Mark Ostermeyer – Creative Writer with Editing Aspirations

How would you describe your time as an English or Film Studies major at MSU?

My time as an MSU English major has been both transformative and revealing. Coming into college, I knew that I wanted to take the Creative Writing Concentration to improve my fiction and non-fiction writing skills. I can say that after taking both introductory and advanced courses in CW, I have gotten much better at crafting stories with sound plots and realistic, dynamic characters. My other ENG classes from 210 to 492 have revealed to me how literature can offer an entry point into or, at the very least, a way to understand different ways of life, different life experiences. I have read Latino/a literature, poems by Audre Lorde, essays by David Foster Wallace and John McPhee, and books by Colson Whitehead and Kelli Jo Ford. I have found that there are countless experiences and narratives in the world. Literature, regardless of genre, offers a perfect conduit of expression. The English program showed me that conduit.

Which classes, instructors, or experiences particularly stand out for you and why? How did they prepare you for the next phase of your life?

During my sophomore year, I took ENG 280 with Professor Jyotsna Singh. That class helped me grow my analytical skills and introduced me to a diverse set of fiction books, my favorite of which was Mohsin Hamid’s Exit West. In reading each of these titles, I saw that genre fiction has so much to offer the literary community. That class inspired me to be wide read, something that will only help me in my future editorial career. Last semester, I took ENG 428 with Professor Megan Giddings.

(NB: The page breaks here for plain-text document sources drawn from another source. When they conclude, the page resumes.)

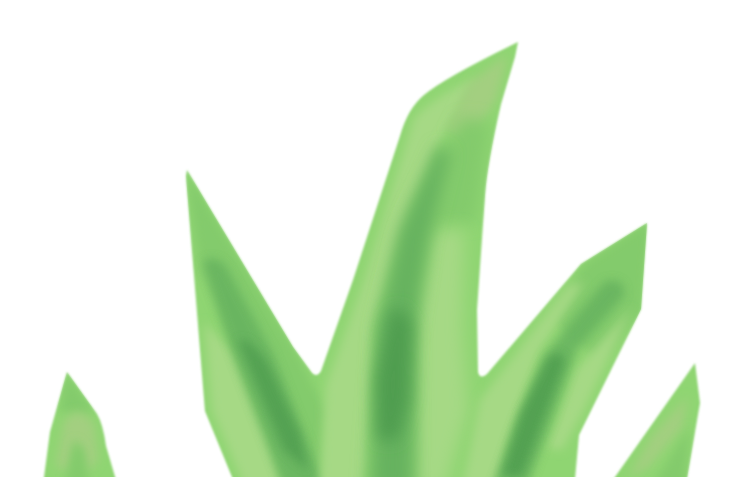
<!DOCTYPE html>
<html lang="en">
<head>
<meta charset="utf-8">
<title>Green leaves</title>
<style>
:root {
  --paper: #ffffff;
  --leaf: #8fd572;
  --leaf-mid: #83cb6c;
  --light: #a6d985;
  --olive: #a3cf80;
  --vein: #66b25f;
  --vein-deep: #4f9d50;
}
html, body { margin: 0; height: 100%; overflow: hidden; background: var(--paper); }
svg { display: block; width: 741px; height: 477px; }
.leaf { fill: var(--leaf); }
.mid { fill: var(--leaf-mid); }
.light { fill: var(--light); }
.olive { fill: var(--olive); }
.vein { fill: var(--vein); }
.deep { fill: var(--vein-deep); }
</style>
</head>
<body>
<svg viewBox="0 0 741 477" role="img" aria-label="Pointed green leaves growing up from the bottom edge">
  <defs>
    <filter id="edge" x="-5%" y="-5%" width="110%" height="110%"><feGaussianBlur stdDeviation="1"/></filter>
    <filter id="soft" filterUnits="userSpaceOnUse" x="0" y="0" width="741" height="520"><feGaussianBlur stdDeviation="5"/></filter>
    <filter id="wash" filterUnits="userSpaceOnUse" x="0" y="0" width="741" height="520"><feGaussianBlur stdDeviation="8"/></filter>
    <path id="plant" d="M187 170 L293 347 L312 373 Q317 378 321 371 L353 280 L400 136 Q408 108 424 95 Q444 78 518 42 L515 57 L501 104 Q487 165 485 195 L477 310 L478 372 Q480 380 487 374 L581 264 L647 223 L641 309 L579 435 L574 490 H238 L232 477 L205 411 L196 300 L186 176 Z"/>
    <path id="left-leaf" d="M67 372 L97 414 Q103 424 106 446 L116 480 V490 H44 V477 L50 432 Z"/>
    <path id="right-leaf" d="M695 363 L700 403 L685 490 H606 L615 477 Z"/>
    <clipPath id="plant-clip"><use href="#plant"/></clipPath>
    <clipPath id="left-clip"><use href="#left-leaf"/></clipPath>
    <clipPath id="right-clip"><use href="#right-leaf"/></clipPath>
  </defs>

  <g id="main-plant">
    <use href="#plant" class="leaf" filter="url(#edge)"/>
    <g clip-path="url(#plant-clip)">
      <g id="side-leaf-left">
        <path class="mid" filter="url(#soft)" d="M186 170 L296 352 L326 410 L322 500 L275 440 L200 270 Z"/>
        <path class="light" filter="url(#soft)" d="M204 322 L232 352 L268 440 L284 490 H246 L212 410 Z"/>
        <path class="vein" filter="url(#soft)" opacity=".85" d="M203 262 Q217 252 228 270 L272 352 L326 490 H284 L232 352 Z"/>
        <path class="deep" filter="url(#soft)" opacity=".8" d="M238 340 Q250 338 268 364 L300 434 L308 470 L284 450 Z"/>
      </g>
      <g id="centre-leaf">
        <path class="light" filter="url(#soft)" d="M414 118 Q440 92 478 78 L440 140 L404 232 L374 330 L366 490 H320 L326 385 L364 280 Z"/>
        <path class="olive" filter="url(#soft)" d="M508 54 L496 100 L468 142 L446 130 L468 84 Z"/>
        <path class="mid" filter="url(#wash)" d="M462 118 L490 122 L476 222 L440 224 L420 280 L424 490 H366 L378 320 L410 210 Z"/>
        <path class="light" filter="url(#wash)" d="M436 232 L464 230 L462 330 L468 410 L444 490 H418 L420 310 Z"/>
        <path class="vein" filter="url(#wash)" d="M438 146 L450 152 L428 240 L414 340 L412 490 H372 L378 330 L400 232 Z"/>
        <path class="deep" filter="url(#wash)" d="M390 312 Q404 300 412 328 L409 400 L398 440 H378 L376 380 Z"/>
      </g>
      <g id="side-leaf-right">
        <path class="mid" filter="url(#soft)" d="M584 264 L650 220 L642 312 L600 360 L574 340 L552 320 Z"/>
        <path class="light" filter="url(#soft)" d="M568 286 L584 282 L540 350 L508 440 L494 490 H462 L480 400 Z"/>
        <path class="light" filter="url(#soft)" d="M632 308 L584 410 L562 450 L548 448 L576 370 Z"/>
        <path class="vein" filter="url(#soft)" opacity=".85" d="M604 282 Q626 276 624 296 L578 348 L552 420 L526 490 H492 L516 420 L544 356 Z"/>
        <path class="deep" filter="url(#soft)" opacity=".85" d="M548 358 Q564 346 564 364 L540 428 L522 476 H502 L522 412 Z"/>
      </g>
    </g>
  </g>

  <g id="small-leaf-left">
    <use href="#left-leaf" class="leaf" filter="url(#edge)"/>
    <g clip-path="url(#left-clip)">
      <path class="mid" filter="url(#soft)" d="M66 372 L94 412 L80 414 L60 412 Z"/>
      <path class="olive" filter="url(#soft)" d="M64 422 Q78 402 94 424 L98 460 L86 474 L78 440 L68 472 L56 466 Z"/>
      <path class="mid" filter="url(#soft)" d="M74 440 L84 450 L90 490 H64 Z"/>
    </g>
  </g>

  <g id="small-leaf-right">
    <use href="#right-leaf" class="leaf" filter="url(#edge)"/>
    <g clip-path="url(#right-clip)">
      <path class="olive" filter="url(#soft)" d="M688 396 L682 428 L648 468 L628 478 L652 436 Z"/>
      <path class="mid" filter="url(#soft)" d="M690 426 L684 490 H650 Z"/>
    </g>
  </g>
</svg>
</body>
</html>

The advanced fiction class was centered around extensive revision and workshopping. Over the course of the term, I wrote four versions of the same story, changing the point of view to find the version that best enhanced the plot. I am grateful for that class making me a great writer.

And, of course, I have to give a shoutout to Professor Stephen Rachman and my other classmates in ENG 481. We were a small group, but I enjoyed every conversation we had. Thanks for making a great seminar!

What advice would you give future English or Film Studies majors, based on your experiences in the department?

My advice for future English majors, and any student coming into the College of Arts and Letters, is to tailor your classes around a specific career/professional/literary interest. CAL offers Creative Writing classes, Film Studies courses, Screenwriting classes, etc. There are dozens of offerings and professors that can help you make the most of your degree. You can add minors and concentrations to help land the internship experience that will lead to your dream job. Take advantage of all of CAL’s offerings. You will not regret it.

What coursework-related projects were/are you working on this year, and what interests or excites you about them? (capstone courses, honors thesis, independent studies, etc.)

Like I previously mentioned, in my ENG 428 class, I had to write four versions of a story. That piece was a 15-page thriller about two homicide detectives trying to bring a serial killer to justice. The story represents my best fiction work in my time in the Creative Writing program. From all of the feedback I got, I learned how to focus both on my strong characters and on the main theme of the limits of justice.

In my ENG 368 class this semester with Professor Tamar Boyadjian, I am working on a creative adaptation of a Robin Hood ballad. I have had to consider class themes and the typical themes in the original Robin Hood manuscripts to produce a fictionalized adaptation. The project in particular has let me blend my love for creative writing with course material.

What are your hopes and aspirations, post-graduation?

After I graduate from MSU, I plan on building an editorial career with a trade publisher. I do not know who I will be working for quite yet, but I am eager to work with books and help authors get their stories in print.

If you’re interested in doing so, please reflect a bit on the strange experience of being a graduating senior during COVID. What resources have been most useful to you in navigating this unprecedented situation?

The COVID-19 pandemic has changed the way that most businesses and organizations run. Last summer, I dealt with my summer publishing internship being canceled. This year, I have had to adjust to my work at The State News and the book publishing industry being fully virtual. The process has not been easy because of the fact that—and I am assuming I speak for many journalists and editors and publishers—I would love to return to the office. The pandemic, however, persists. As a result, I have had to lean on my friendships with my coworkers, rely on their knowledge and advice, and communicate with them to get quality work done. The State News has published amazing articles since the start of the pandemic and only because of our collaborative workflow. It is a process that will help me transition into a career in book publishing.